* _Aim of the task_:
Return the entries below in their exact form, leaving the pictures out.
:: Dataset records ::
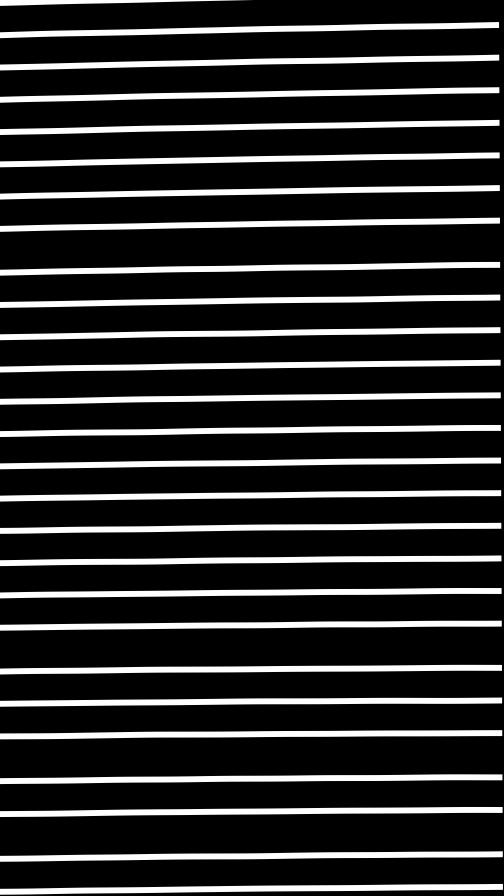
This pattern is drawn by a Shadertoy shader. Its source:

```glsl
// Thin white rules on black, fanning slightly: each climbs to the right,
// steeply near the top and least near the lower quarter. A loop stacks them
// at an even pitch with four wider gaps; gradient noise wavers each stroke.

#define LINE_COUNT 27
#define FIRST_LINE -0.0086   // right end of the topmost line, from the top
#define PITCH 0.0364         // spacing, in canvas heights
#define EXTRA_GAP 0.0130     // added space between groups
#define THICKNESS 0.0066
#define MIN_DROP 0.0035      // left end below right end, at the flattest line
#define DROP_GROWTH 0.0104
#define FLATTEST 0.80        // depth of the flattest line
#define BOW 0.0006
#define WAVER 0.0009

float hash(vec2 p) {
    vec3 q = fract(vec3(p.xyx) * 0.1031);
    q += dot(q, q.yzx + 33.33);
    return fract((q.x + q.y) * q.z);
}

// One-dimensional gradient noise, with a separate track per seed
float gradientNoise(float x, float seed) {
    float cell = floor(x);
    float f = x - cell;
    float a = (hash(vec2(cell, seed)) * 2.0 - 1.0) * f;
    float b = (hash(vec2(cell + 1.0, seed)) * 2.0 - 1.0) * (f - 1.0);
    return mix(a, b, f * f * f * (f * (f * 6.0 - 15.0) + 10.0));
}

// Depth of a line's right end, with wider gaps between the groups
float lineDepth(float index) {
    float gaps = step(8.0, index) + step(20.0, index)
               + step(23.0, index) + step(25.0, index);
    return FIRST_LINE + index * PITCH + gaps * EXTRA_GAP;
}

void mainImage(out vec4 fragColor, in vec2 fragCoord) {
    vec2 uv = fragCoord / iResolution.xy;
    float depth = 1.0 - uv.y;
    vec2 pixel = 1.0 / iResolution.xy;
    float ink = 0.0;

    for (int i = 0; i < LINE_COUNT; i++) {
        float index = float(i);
        float rightEnd = lineDepth(index);

        // Slant, slight arch and hand-drawn waver
        float drop = MIN_DROP + DROP_GROWTH * abs(rightEnd - FLATTEST);
        float center = rightEnd + drop * (1.0 - uv.x);
        center -= BOW * 4.0 * uv.x * (1.0 - uv.x);
        center += WAVER * gradientNoise(uv.x * 5.0, index + 7.0);

        // Stroke coverage, cut just short of the right border
        float edge = 0.5 * THICKNESS - abs(depth - center);
        float stroke = clamp(0.5 + edge / pixel.y, 0.0, 1.0);
        float lineEnd = mix(0.990, 0.998, rightEnd);
        stroke *= clamp(0.5 + (lineEnd - uv.x) / pixel.x, 0.0, 1.0);
        ink = max(ink, stroke);
    }

    fragColor = vec4(vec3(ink), 1.0);
}
```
:::
* _Output of the exercise_:
This pattern is drawn by a Shadertoy shader. Its source:

```glsl
// Thin white rules on black, fanning slightly: each climbs to the right,
// steeply near the top and least near the lower quarter. A loop stacks them
// at an even pitch with four wider gaps; gradient noise wavers each stroke.

#define LINE_COUNT 27
#define FIRST_LINE -0.0086   // right end of the topmost line, from the top
#define PITCH 0.0364         // spacing, in canvas heights
#define EXTRA_GAP 0.0130     // added space between groups
#define THICKNESS 0.0066
#define MIN_DROP 0.0035      // left end below right end, at the flattest line
#define DROP_GROWTH 0.0104
#define FLATTEST 0.80        // depth of the flattest line
#define BOW 0.0006
#define WAVER 0.0009

float hash(vec2 p) {
    vec3 q = fract(vec3(p.xyx) * 0.1031);
    q += dot(q, q.yzx + 33.33);
    return fract((q.x + q.y) * q.z);
}

// One-dimensional gradient noise, with a separate track per seed
float gradientNoise(float x, float seed) {
    float cell = floor(x);
    float f = x - cell;
    float a = (hash(vec2(cell, seed)) * 2.0 - 1.0) * f;
    float b = (hash(vec2(cell + 1.0, seed)) * 2.0 - 1.0) * (f - 1.0);
    return mix(a, b, f * f * f * (f * (f * 6.0 - 15.0) + 10.0));
}

// Depth of a line's right end, with wider gaps between the groups
float lineDepth(float index) {
    float gaps = step(8.0, index) + step(20.0, index)
               + step(23.0, index) + step(25.0, index);
    return FIRST_LINE + index * PITCH + gaps * EXTRA_GAP;
}

void mainImage(out vec4 fragColor, in vec2 fragCoord) {
    vec2 uv = fragCoord / iResolution.xy;
    float depth = 1.0 - uv.y;
    vec2 pixel = 1.0 / iResolution.xy;
    float ink = 0.0;

    for (int i = 0; i < LINE_COUNT; i++) {
        float index = float(i);
        float rightEnd = lineDepth(index);

        // Slant, slight arch and hand-drawn waver
        float drop = MIN_DROP + DROP_GROWTH * abs(rightEnd - FLATTEST);
        float center = rightEnd + drop * (1.0 - uv.x);
        center -= BOW * 4.0 * uv.x * (1.0 - uv.x);
        center += WAVER * gradientNoise(uv.x * 5.0, index + 7.0);

        // Stroke coverage, cut just short of the right border
        float edge = 0.5 * THICKNESS - abs(depth - center);
        float stroke = clamp(0.5 + edge / pixel.y, 0.0, 1.0);
        float lineEnd = mix(0.990, 0.998, rightEnd);
        stroke *= clamp(0.5 + (lineEnd - uv.x) / pixel.x, 0.0, 1.0);
        ink = max(ink, stroke);
    }

    fragColor = vec4(vec3(ink), 1.0);
}
```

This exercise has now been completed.